►
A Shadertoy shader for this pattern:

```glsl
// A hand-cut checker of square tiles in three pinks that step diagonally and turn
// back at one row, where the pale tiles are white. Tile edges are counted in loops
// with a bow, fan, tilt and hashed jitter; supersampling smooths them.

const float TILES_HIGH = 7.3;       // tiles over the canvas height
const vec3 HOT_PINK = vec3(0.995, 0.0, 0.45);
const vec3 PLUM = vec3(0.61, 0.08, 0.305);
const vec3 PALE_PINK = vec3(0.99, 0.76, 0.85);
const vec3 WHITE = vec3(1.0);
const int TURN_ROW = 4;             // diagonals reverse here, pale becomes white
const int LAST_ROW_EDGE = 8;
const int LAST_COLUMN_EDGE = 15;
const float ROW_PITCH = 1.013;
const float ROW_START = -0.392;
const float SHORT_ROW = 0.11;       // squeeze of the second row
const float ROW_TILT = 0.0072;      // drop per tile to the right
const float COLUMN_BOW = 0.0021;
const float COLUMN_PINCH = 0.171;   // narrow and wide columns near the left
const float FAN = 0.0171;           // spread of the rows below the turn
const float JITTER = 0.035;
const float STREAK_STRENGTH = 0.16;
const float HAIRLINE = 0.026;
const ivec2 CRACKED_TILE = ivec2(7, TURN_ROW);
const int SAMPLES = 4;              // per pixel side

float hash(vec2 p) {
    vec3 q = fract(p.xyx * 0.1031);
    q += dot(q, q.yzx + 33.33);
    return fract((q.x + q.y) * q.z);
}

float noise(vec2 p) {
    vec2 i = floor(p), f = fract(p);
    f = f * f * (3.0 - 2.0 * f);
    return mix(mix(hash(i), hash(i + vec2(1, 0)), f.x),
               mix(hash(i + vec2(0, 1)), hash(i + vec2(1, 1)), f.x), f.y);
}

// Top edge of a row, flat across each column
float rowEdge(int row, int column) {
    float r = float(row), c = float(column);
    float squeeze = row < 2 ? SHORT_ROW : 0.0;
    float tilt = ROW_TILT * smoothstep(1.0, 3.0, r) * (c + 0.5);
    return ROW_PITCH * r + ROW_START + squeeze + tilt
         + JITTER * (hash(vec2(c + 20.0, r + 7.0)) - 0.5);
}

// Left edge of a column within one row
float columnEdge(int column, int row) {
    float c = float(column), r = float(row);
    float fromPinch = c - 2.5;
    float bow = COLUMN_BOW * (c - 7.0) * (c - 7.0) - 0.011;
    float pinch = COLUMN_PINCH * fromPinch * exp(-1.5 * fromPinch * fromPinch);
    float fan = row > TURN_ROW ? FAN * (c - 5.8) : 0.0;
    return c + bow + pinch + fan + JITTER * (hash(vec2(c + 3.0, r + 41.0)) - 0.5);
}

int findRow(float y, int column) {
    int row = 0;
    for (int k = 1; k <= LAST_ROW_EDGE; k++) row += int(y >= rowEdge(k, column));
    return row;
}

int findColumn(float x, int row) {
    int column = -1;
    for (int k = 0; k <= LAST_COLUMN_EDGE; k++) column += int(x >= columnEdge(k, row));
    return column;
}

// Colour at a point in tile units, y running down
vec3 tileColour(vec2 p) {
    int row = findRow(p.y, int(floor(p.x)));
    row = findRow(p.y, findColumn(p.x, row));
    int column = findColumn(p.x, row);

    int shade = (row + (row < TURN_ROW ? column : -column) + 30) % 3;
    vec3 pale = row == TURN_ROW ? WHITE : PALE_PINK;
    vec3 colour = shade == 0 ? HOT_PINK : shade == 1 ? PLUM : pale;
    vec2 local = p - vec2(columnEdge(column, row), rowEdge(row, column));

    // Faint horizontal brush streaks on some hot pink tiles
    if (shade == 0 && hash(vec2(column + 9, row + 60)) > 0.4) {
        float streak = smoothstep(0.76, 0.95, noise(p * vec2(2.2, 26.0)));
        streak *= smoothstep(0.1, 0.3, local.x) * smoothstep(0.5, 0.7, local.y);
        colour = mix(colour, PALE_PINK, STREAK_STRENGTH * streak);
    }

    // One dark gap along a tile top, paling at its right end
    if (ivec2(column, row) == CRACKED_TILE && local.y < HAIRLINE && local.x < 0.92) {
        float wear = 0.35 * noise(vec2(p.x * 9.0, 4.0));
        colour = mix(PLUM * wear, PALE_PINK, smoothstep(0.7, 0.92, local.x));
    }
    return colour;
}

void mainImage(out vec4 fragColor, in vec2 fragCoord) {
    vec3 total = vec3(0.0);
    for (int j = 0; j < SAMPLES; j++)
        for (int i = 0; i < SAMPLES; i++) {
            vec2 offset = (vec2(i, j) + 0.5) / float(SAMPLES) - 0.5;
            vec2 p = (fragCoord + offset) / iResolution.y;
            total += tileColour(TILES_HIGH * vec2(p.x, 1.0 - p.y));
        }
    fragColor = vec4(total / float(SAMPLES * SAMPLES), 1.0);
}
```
◄
» **THE PROBLEM**
Copy the entries exactly, leaving no line out.

» **RESPONSE FOR THIS EXERCISE**
A Shadertoy shader for this pattern:

```glsl
// A hand-cut checker of square tiles in three pinks that step diagonally and turn
// back at one row, where the pale tiles are white. Tile edges are counted in loops
// with a bow, fan, tilt and hashed jitter; supersampling smooths them.

const float TILES_HIGH = 7.3;       // tiles over the canvas height
const vec3 HOT_PINK = vec3(0.995, 0.0, 0.45);
const vec3 PLUM = vec3(0.61, 0.08, 0.305);
const vec3 PALE_PINK = vec3(0.99, 0.76, 0.85);
const vec3 WHITE = vec3(1.0);
const int TURN_ROW = 4;             // diagonals reverse here, pale becomes white
const int LAST_ROW_EDGE = 8;
const int LAST_COLUMN_EDGE = 15;
const float ROW_PITCH = 1.013;
const float ROW_START = -0.392;
const float SHORT_ROW = 0.11;       // squeeze of the second row
const float ROW_TILT = 0.0072;      // drop per tile to the right
const float COLUMN_BOW = 0.0021;
const float COLUMN_PINCH = 0.171;   // narrow and wide columns near the left
const float FAN = 0.0171;           // spread of the rows below the turn
const float JITTER = 0.035;
const float STREAK_STRENGTH = 0.16;
const float HAIRLINE = 0.026;
const ivec2 CRACKED_TILE = ivec2(7, TURN_ROW);
const int SAMPLES = 4;              // per pixel side

float hash(vec2 p) {
    vec3 q = fract(p.xyx * 0.1031);
    q += dot(q, q.yzx + 33.33);
    return fract((q.x + q.y) * q.z);
}

float noise(vec2 p) {
    vec2 i = floor(p), f = fract(p);
    f = f * f * (3.0 - 2.0 * f);
    return mix(mix(hash(i), hash(i + vec2(1, 0)), f.x),
               mix(hash(i + vec2(0, 1)), hash(i + vec2(1, 1)), f.x), f.y);
}

// Top edge of a row, flat across each column
float rowEdge(int row, int column) {
    float r = float(row), c = float(column);
    float squeeze = row < 2 ? SHORT_ROW : 0.0;
    float tilt = ROW_TILT * smoothstep(1.0, 3.0, r) * (c + 0.5);
    return ROW_PITCH * r + ROW_START + squeeze + tilt
         + JITTER * (hash(vec2(c + 20.0, r + 7.0)) - 0.5);
}

// Left edge of a column within one row
float columnEdge(int column, int row) {
    float c = float(column), r = float(row);
    float fromPinch = c - 2.5;
    float bow = COLUMN_BOW * (c - 7.0) * (c - 7.0) - 0.011;
    float pinch = COLUMN_PINCH * fromPinch * exp(-1.5 * fromPinch * fromPinch);
    float fan = row > TURN_ROW ? FAN * (c - 5.8) : 0.0;
    return c + bow + pinch + fan + JITTER * (hash(vec2(c + 3.0, r + 41.0)) - 0.5);
}

int findRow(float y, int column) {
    int row = 0;
    for (int k = 1; k <= LAST_ROW_EDGE; k++) row += int(y >= rowEdge(k, column));
    return row;
}

int findColumn(float x, int row) {
    int column = -1;
    for (int k = 0; k <= LAST_COLUMN_EDGE; k++) column += int(x >= columnEdge(k, row));
    return column;
}

// Colour at a point in tile units, y running down
vec3 tileColour(vec2 p) {
    int row = findRow(p.y, int(floor(p.x)));
    row = findRow(p.y, findColumn(p.x, row));
    int column = findColumn(p.x, row);

    int shade = (row + (row < TURN_ROW ? column : -column) + 30) % 3;
    vec3 pale = row == TURN_ROW ? WHITE : PALE_PINK;
    vec3 colour = shade == 0 ? HOT_PINK : shade == 1 ? PLUM : pale;
    vec2 local = p - vec2(columnEdge(column, row), rowEdge(row, column));

    // Faint horizontal brush streaks on some hot pink tiles
    if (shade == 0 && hash(vec2(column + 9, row + 60)) > 0.4) {
        float streak = smoothstep(0.76, 0.95, noise(p * vec2(2.2, 26.0)));
        streak *= smoothstep(0.1, 0.3, local.x) * smoothstep(0.5, 0.7, local.y);
        colour = mix(colour, PALE_PINK, STREAK_STRENGTH * streak);
    }

    // One dark gap along a tile top, paling at its right end
    if (ivec2(column, row) == CRACKED_TILE && local.y < HAIRLINE && local.x < 0.92) {
        float wear = 0.35 * noise(vec2(p.x * 9.0, 4.0));
        colour = mix(PLUM * wear, PALE_PINK, smoothstep(0.7, 0.92, local.x));
    }
    return colour;
}

void mainImage(out vec4 fragColor, in vec2 fragCoord) {
    vec3 total = vec3(0.0);
    for (int j = 0; j < SAMPLES; j++)
        for (int i = 0; i < SAMPLES; i++) {
            vec2 offset = (vec2(i, j) + 0.5) / float(SAMPLES) - 0.5;
            vec2 p = (fragCoord + offset) / iResolution.y;
            total += tileColour(TILES_HIGH * vec2(p.x, 1.0 - p.y));
        }
    fragColor = vec4(total / float(SAMPLES * SAMPLES), 1.0);
}
```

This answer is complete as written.